**What to work on**
Please restate, word for word, the lines below that begin at the one with "0; width: 80.4px;" and end at the one with "absolute; left: -.5px;". Leave out all other lines.

**Records for this task**
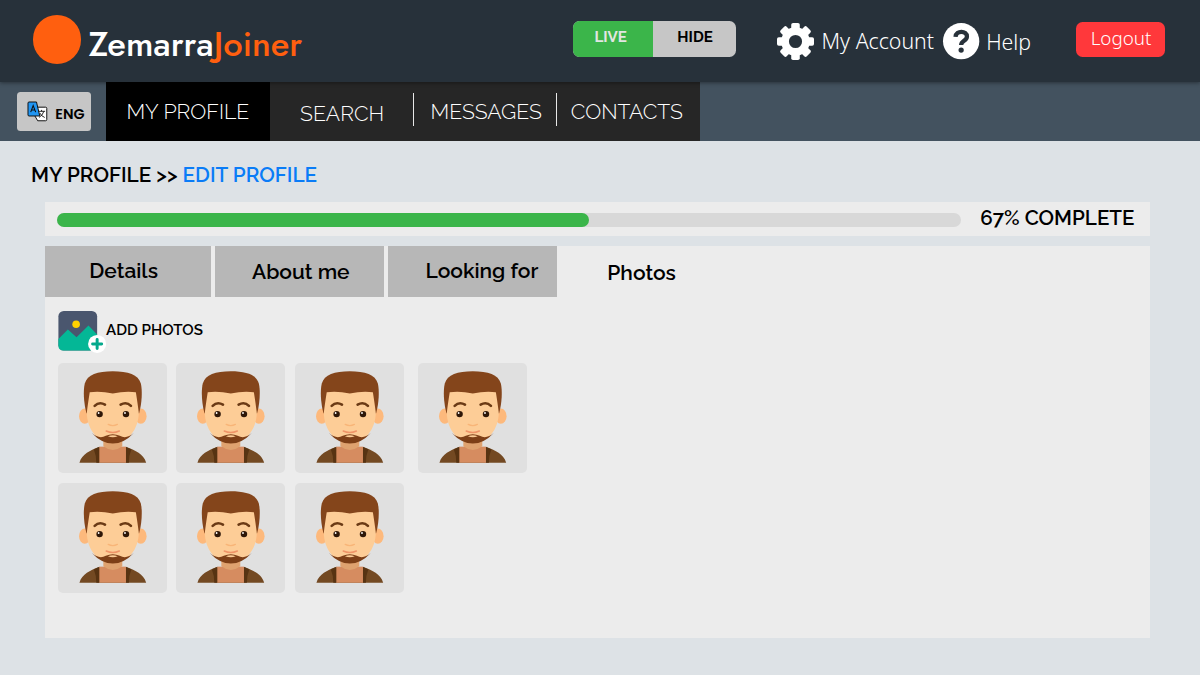
<!DOCTYPE html>
<html lang="en">
<head>
<meta charset="utf-8">
<title>Edit profile – Photos</title>
<link rel="stylesheet" href="https://fonts.googleapis.com/css2?family=Jost:wght@500&amp;family=Noto+Sans:wght@300;400&amp;family=Poppins:wght@600&amp;family=Raleway:wght@300;600;700&amp;display=swap">
<style>
:root {
  --page: #dde2e6;
  --header: #27313a;
  --navbar: #43525f;
  --tab-dark: #262626;
  --panel: #ececec;
  --card: #e0e0e0;
  --tab: #b7b7b7;
  --control: #c6c6c6;
  --track: #d8d8d8;
  --green: #3bb54a;
  --red: #ff383b;
  --orange: #ff5f0f;
  --blue: #0a7cf7;
  --hair: #84451b;
  --skin: #fdcd97;
  --ear: #fdb97c;
  --jacket: #734922;
  --collar: #573312;
  --shirt: #d68c60;
}
* { box-sizing: border-box; margin: 0; padding: 0; }
html, body { width: 1200px; height: 675px; overflow: hidden; background: var(--page); }
body { position: relative; font-family: "Raleway", sans-serif; color: #000; }
a { color: inherit; text-decoration: none; }
ul { list-style: none; }
svg { display: block; position: absolute; overflow: visible; }
.label { position: absolute; line-height: 1; white-space: nowrap; }
.centered { transform: translateX(-50%); }

.site-header { position: absolute; z-index: 2; left: 0; top: 0; width: 1200px; height: 81.5px; background: var(--header); box-shadow: 0 1px 4px rgba(0,0,0,.4); color: #fff; }
.brand-dot { position: absolute; left: 33px; top: 15.3px; width: 48.4px; height: 48.4px; border-radius: 50%; background: var(--orange); }
.brand-name { left: 88.5px; top: 26.8px; font: 500 34.5px/1 "Jost", sans-serif; }
.brand-name span { color: var(--orange); }
.visibility { position: absolute; left: 572.8px; top: 20.6px; width: 163.2px; height: 36.3px; border-radius: 6.5px; overflow: hidden; background: var(--control); font-weight: 700; font-size: 15.1px; }
.visibility .live-side { position: absolute; left: 0; top: 0; width: 80.4px; height: 100%; background: var(--green); color: #e2e6e2; }
.visibility .hide-side { position: absolute; left: 80.4px; top: 0; width: 82.8px; height: 100%; color: #000; }
.visibility .label { top: 9.8px; }
.account-link { font: 300 21.3px/1 "Noto Sans", sans-serif; }
.logout { position: absolute; left: 1076.4px; top: 22.3px; width: 88.4px; height: 34.6px; border-radius: 6.5px; background: var(--red); }
.logout .label { left: 50.5%; top: 6.7px; font: 400 18.8px/1 "Noto Sans", sans-serif; font-weight: 300; }

.main-nav { position: absolute; left: 0; top: 81.5px; width: 1200px; height: 59.5px; background: var(--navbar); color: #fff; font-weight: 300; font-size: 21.2px; }
.language { position: absolute; left: 16.5px; top: 10.7px; width: 74.2px; height: 39px; border-radius: 3.5px; background: var(--control); color: #000; }
.language .label { left: 38.8px; top: 14.6px; font: 600 14.4px/1 "Poppins", sans-serif; }
.nav-item { position: absolute; top: 0; height: 59px; background: var(--tab-dark); }
.nav-item .label { left: 50%; top: 19.9px; }
.nav-profile { left: 105.5px; width: 164.6px; height: 59.5px; background: #000; }
.nav-search { left: 270.1px; width: 142.9px; }
.nav-search .label { left: 72px; top: 21.1px; }
.nav-messages { left: 413px; width: 143px; }
.nav-messages .label { left: 73.2px; }
.nav-contacts { left: 556px; width: 143.7px; }
.nav-contacts .label { left: 70.8px; }
.nav-messages::before, .nav-contacts::before { content: ""; position: absolute; left: -.5px; top: 11.5px; width: 1px; height: 33px; background: #e8e8e8; }

.breadcrumb { left: 31px; top: 165.4px; font-size: 20.7px; font-weight: 600; }
.breadcrumb a { color: var(--blue); }

.completion { position: absolute; left: 44.5px; top: 202px; width: 1105.3px; height: 33.7px; background: var(--panel); }
.completion .track { position: absolute; left: 12.4px; top: 10.6px; width: 904px; height: 14.2px; border-radius: 7.1px; background: var(--track); }
.completion .fill { width: 531.8px; height: 100%; border-radius: 7.1px; background: var(--green); }
.completion .label { right: 15.4px; top: 6.3px; font-size: 20.6px; font-weight: 600; font-variant-numeric: oldstyle-nums; }

.profile-panel { position: absolute; left: 44.5px; top: 245.6px; width: 1105.3px; height: 392.3px; background: var(--panel); }
.section-tabs { font-size: 21px; font-weight: 600; }
.section-tabs li { position: absolute; top: .6px; height: 51.2px; width: 169.1px; background: var(--tab); }
.section-tabs .details { left: 0; width: 166.6px; }
.section-tabs .about { left: 170.6px; }
.section-tabs .looking { left: 343.7px; }
.section-tabs .photos { left: 513px; background: none; }
.section-tabs .label { top: 13.6px; }
.details .label { left: 79.1px; }
.about .label { left: 85.7px; top: 14.4px; }
.looking .label { left: 93.7px; }
.photos .label { left: 84.1px; top: 16px; }
.add-photos .label { left: 61.6px; top: 77.9px; font-size: 15.1px; font-weight: 600; }
.photo { position: absolute; width: 109.2px; height: 109.2px; border-radius: 5px; background: var(--card); }
.photo svg { left: 0; top: 0; width: 109.2px; height: 109.2px; }
.row-1 { top: 117.8px; }
.row-2 { top: 237.9px; }
.col-1 { left: 13px; }
.col-2 { left: 131.8px; }
.col-3 { left: 250.5px; }
.col-4 { left: 373.6px; }
</style>
</head>
<body>

<svg width="0" height="0" aria-hidden="true">
  <defs>
    <g id="eye">
      <circle r="3.9" fill="#2e1708"/>
      <circle cx="-1.2" cy="-1.3" r="1.1" fill="#fff"/>
    </g>
    <g id="avatar">
      <path d="M26 121C29 110 40 106 48 102.500H84.500C93 106 104 110 107 121Z" fill="var(--jacket)"/>
      <path d="M50 121V101.500H82.500V121Z" fill="var(--shirt)"/>
      <path d="M43.500 105L50 101.500V121H46.500Q46.500 112 43.500 105ZM89 105L82.500 101.500V121H86Q86 112 89 105Z" fill="var(--collar)"/>
      <path d="M55 94H78V101Q66.500 110 55 101Z" fill="#dfa26f"/>
      <ellipse cx="32.500" cy="64.500" rx="7" ry="9.300" fill="var(--ear)"/>
      <ellipse cx="100.500" cy="64.500" rx="7" ry="9.300" fill="var(--ear)"/>
      <path d="M34.500 61C31 48 30.500 33 32.500 25C35.500 14 48 10 66.500 10S97.500 14 100.500 25C102.500 33 102 48 98.500 61Z" fill="var(--hair)"/>
      <path d="M38.500 35.500Q52 34 66.500 37Q81 34 94.500 35.500C96 45 97 52 98 60C98 80 85 97 66.500 97S35 80 35 60C36 52 37 45 38.500 35.500Z" fill="var(--skin)"/>
      <path d="M41 85Q53 97.800 66.500 97.800T92 85C86 90.500 80 91.200 75 88.300Q66.500 84.600 58 88.300C53 91.200 47 90.500 41 85Z" fill="#7d3f17"/>
      <path d="M60.500 88.800Q66.500 91.200 72.500 88.800Q66.500 86.600 60.500 88.800Z" fill="var(--skin)"/>
      <path d="M44.500 52Q50 46.500 57 50.500M76 50.500Q83 46.500 88.500 52" fill="none" stroke="#6b3a15" stroke-width="3.200" stroke-linecap="round"/>
      <use href="#eye" x="50.500" y="62"/>
      <use href="#eye" x="82.500" y="62"/>
      <path d="M61 74.500Q66.500 77.500 72 74.500" fill="none" stroke="#f8b578" stroke-width="1.700" stroke-linecap="round"/>
      <path d="M58.500 82.500Q66.500 86 74.500 82.500" fill="none" stroke="#ef9468" stroke-width="1.700" stroke-linecap="round"/>
    </g>
    <rect id="gear-tooth" x="-5.200" y="-22.500" width="10.400" height="10" rx="2.200"/>
  </defs>
</svg>

<header class="site-header">
  <a href="#" aria-label="ZemarraJoiner home">
    <span class="brand-dot"></span>
    <span class="label brand-name">Zemarra<span>Joiner</span></span>
  </a>

  <div class="visibility">
    <a class="live-side" href="#"><span class="label centered" style="left:37.8px">LIVE</span></a>
    <a class="hide-side" href="#"><span class="label centered" style="left:41.900px">HIDE</span></a>
  </div>

  <a href="#">
    <svg style="left:777.2px;top:22.600px" width="37" height="37" viewBox="-22.500 -22.500 45 45" aria-hidden="true">
      <g fill="#fff">
        <use href="#gear-tooth"/>
        <use href="#gear-tooth" transform="rotate(45)"/>
        <use href="#gear-tooth" transform="rotate(90)"/>
        <use href="#gear-tooth" transform="rotate(135)"/>
        <use href="#gear-tooth" transform="rotate(180)"/>
        <use href="#gear-tooth" transform="rotate(225)"/>
        <use href="#gear-tooth" transform="rotate(270)"/>
        <use href="#gear-tooth" transform="rotate(315)"/>
      </g>
      <circle r="12.700" fill="none" stroke="#fff" stroke-width="9.400"/>
    </svg>
    <span class="label centered account-link" style="left:877.800px;top:30.100px">My Account</span>
  </a>

  <a href="#">
    <svg style="left:942.900px;top:23.100px" width="36.300" height="36.300" viewBox="0 0 44 44" aria-hidden="true">
      <circle cx="22" cy="22" r="22" fill="#fff"/>
      <path d="M15.200 16.800C15.800 8.600 29 8.800 29 16.400C29 21.800 22 21.400 22 26.800" fill="none" stroke="var(--header)" stroke-width="5.200"/>
      <circle cx="22" cy="32.800" r="3.200" fill="var(--header)"/>
    </svg>
    <span class="label centered account-link" style="left:1008.600px;top:31.300px">Help</span>
  </a>

  <a class="logout" href="#"><span class="label centered">Logout</span></a>
</header>

<nav class="main-nav">
  <a class="language" href="#">
    <svg style="left:10.800px;top:9.100px" width="20.600" height="20.600" viewBox="0 0 25 25" aria-hidden="true">
      <path d="M11 7.500H22.500Q24 7.500 24 9V22.500Q24 24 22.500 24H13L9.500 18Z" fill="#fff" stroke="#111" stroke-width="1.200" stroke-linejoin="round"/>
      <path d="M13.500 12.500H22M17.700 10.800V12.500M20.500 12.500Q19 17.500 14.500 20M15.500 14.500Q17.500 18.500 21.500 20" fill="none" stroke="#111" stroke-width="1.100"/>
      <path d="M2.500 1.200H11.500L15.500 18.200H2.500Q1.200 18.200 1.200 16.900V2.500Q1.200 1.200 2.500 1.200Z" fill="#2196f3" stroke="#111" stroke-width="1.200" stroke-linejoin="round"/>
      <path d="M4.500 13.500L7.500 5.500L10.500 13.500M5.600 11H9.400" fill="none" stroke="#111" stroke-width="1.300"/>
    </svg>
    <span class="label">ENG</span>
  </a>
  <a class="nav-item nav-profile" href="#"><span class="label centered">MY PROFILE</span></a>
  <a class="nav-item nav-search" href="#"><span class="label centered">SEARCH</span></a>
  <a class="nav-item nav-messages" href="#"><span class="label centered">MESSAGES</span></a>
  <a class="nav-item nav-contacts" href="#"><span class="label centered">CONTACTS</span></a>
</nav>

<main>
  <h1 class="label breadcrumb">MY PROFILE &gt;&gt; <a href="#">EDIT PROFILE</a></h1>

  <section class="completion">
    <div class="track"><div class="fill"></div></div>
    <p class="label">67% COMPLETE</p>
  </section>

  <section class="profile-panel">
    <ul class="section-tabs">
      <li class="details"><a class="label centered" href="#">Details</a></li>
      <li class="about"><a class="label centered" href="#">About me</a></li>
      <li class="looking"><a class="label centered" href="#">Looking for</a></li>
      <li class="photos"><a class="label centered" href="#">Photos</a></li>
    </ul>

    <a class="add-photos" href="#">
      <svg style="left:13.300px;top:65.100px" width="49.450" height="42.860" viewBox="0 0 60 52" aria-hidden="true">
        <rect x=".5" width="47" height="48" rx="6.500" fill="#4a566e"/>
        <circle cx="22" cy="16" r="4.600" fill="#ffd100"/>
        <path d="M.5 34L12 22.500L22.500 32L37 17.500L47.500 28.500V41.500Q47.500 48 41 48H7Q.5 48 .5 41.500Z" fill="#04b796"/>
        <circle cx="47.500" cy="40" r="11" fill="#fff"/>
        <path d="M47.500 34.500V45.500M42 40H53" stroke="#04a98c" stroke-width="3.600" stroke-linecap="round"/>
      </svg>
      <span class="label">ADD PHOTOS</span>
    </a>

    <ul class="photo-grid">
      <li class="photo row-1 col-1"><svg viewBox="0 0 132.500 132.500" role="img" aria-label="Profile avatar"><use href="#avatar"/></svg></li>
      <li class="photo row-1 col-2"><svg viewBox="0 0 132.500 132.500" role="img" aria-label="Profile avatar"><use href="#avatar"/></svg></li>
      <li class="photo row-1 col-3"><svg viewBox="0 0 132.500 132.500" role="img" aria-label="Profile avatar"><use href="#avatar"/></svg></li>
      <li class="photo row-1 col-4"><svg viewBox="0 0 132.500 132.500" role="img" aria-label="Profile avatar"><use href="#avatar"/></svg></li>
      <li class="photo row-2 col-1"><svg viewBox="0 0 132.500 132.500" role="img" aria-label="Profile avatar"><use href="#avatar"/></svg></li>
      <li class="photo row-2 col-2"><svg viewBox="0 0 132.500 132.500" role="img" aria-label="Profile avatar"><use href="#avatar"/></svg></li>
      <li class="photo row-2 col-3"><svg viewBox="0 0 132.500 132.500" role="img" aria-label="Profile avatar"><use href="#avatar"/></svg></li>
    </ul>
  </section>
</main>

</body>
</html>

**Written answer**
.visibility .live-side { position: absolute; left: 0; top: 0; width: 80.4px; height: 100%; background: var(--green); color: #e2e6e2; }
.visibility .hide-side { position: absolute; left: 80.4px; top: 0; width: 82.8px; height: 100%; color: #000; }
.visibility .label { top: 9.8px; }
.account-link { font: 300 21.3px/1 "Noto Sans", sans-serif; }
.logout { position: absolute; left: 1076.4px; top: 22.3px; width: 88.4px; height: 34.6px; border-radius: 6.5px; background: var(--red); }
.logout .label { left: 50.5%; top: 6.7px; font: 400 18.8px/1 "Noto Sans", sans-serif; font-weight: 300; }

.main-nav { position: absolute; left: 0; top: 81.5px; width: 1200px; height: 59.5px; background: var(--navbar); color: #fff; font-weight: 300; font-size: 21.2px; }
.language { position: absolute; left: 16.5px; top: 10.7px; width: 74.2px; height: 39px; border-radius: 3.5px; background: var(--control); color: #000; }
.language .label { left: 38.8px; top: 14.6px; font: 600 14.4px/1 "Poppins", sans-serif; }
.nav-item { position: absolute; top: 0; height: 59px; background: var(--tab-dark); }
.nav-item .label { left: 50%; top: 19.9px; }
.nav-profile { left: 105.5px; width: 164.6px; height: 59.5px; background: #000; }
.nav-search { left: 270.1px; width: 142.9px; }
.nav-search .label { left: 72px; top: 21.1px; }
.nav-messages { left: 413px; width: 143px; }
.nav-messages .label { left: 73.2px; }
.nav-contacts { left: 556px; width: 143.7px; }
.nav-contacts .label { left: 70.8px; }
.nav-messages::before, .nav-contacts::before { content: ""; position: absolute; left: -.5px; top: 11.5px; width: 1px; height: 33px; background: #e8e8e8; }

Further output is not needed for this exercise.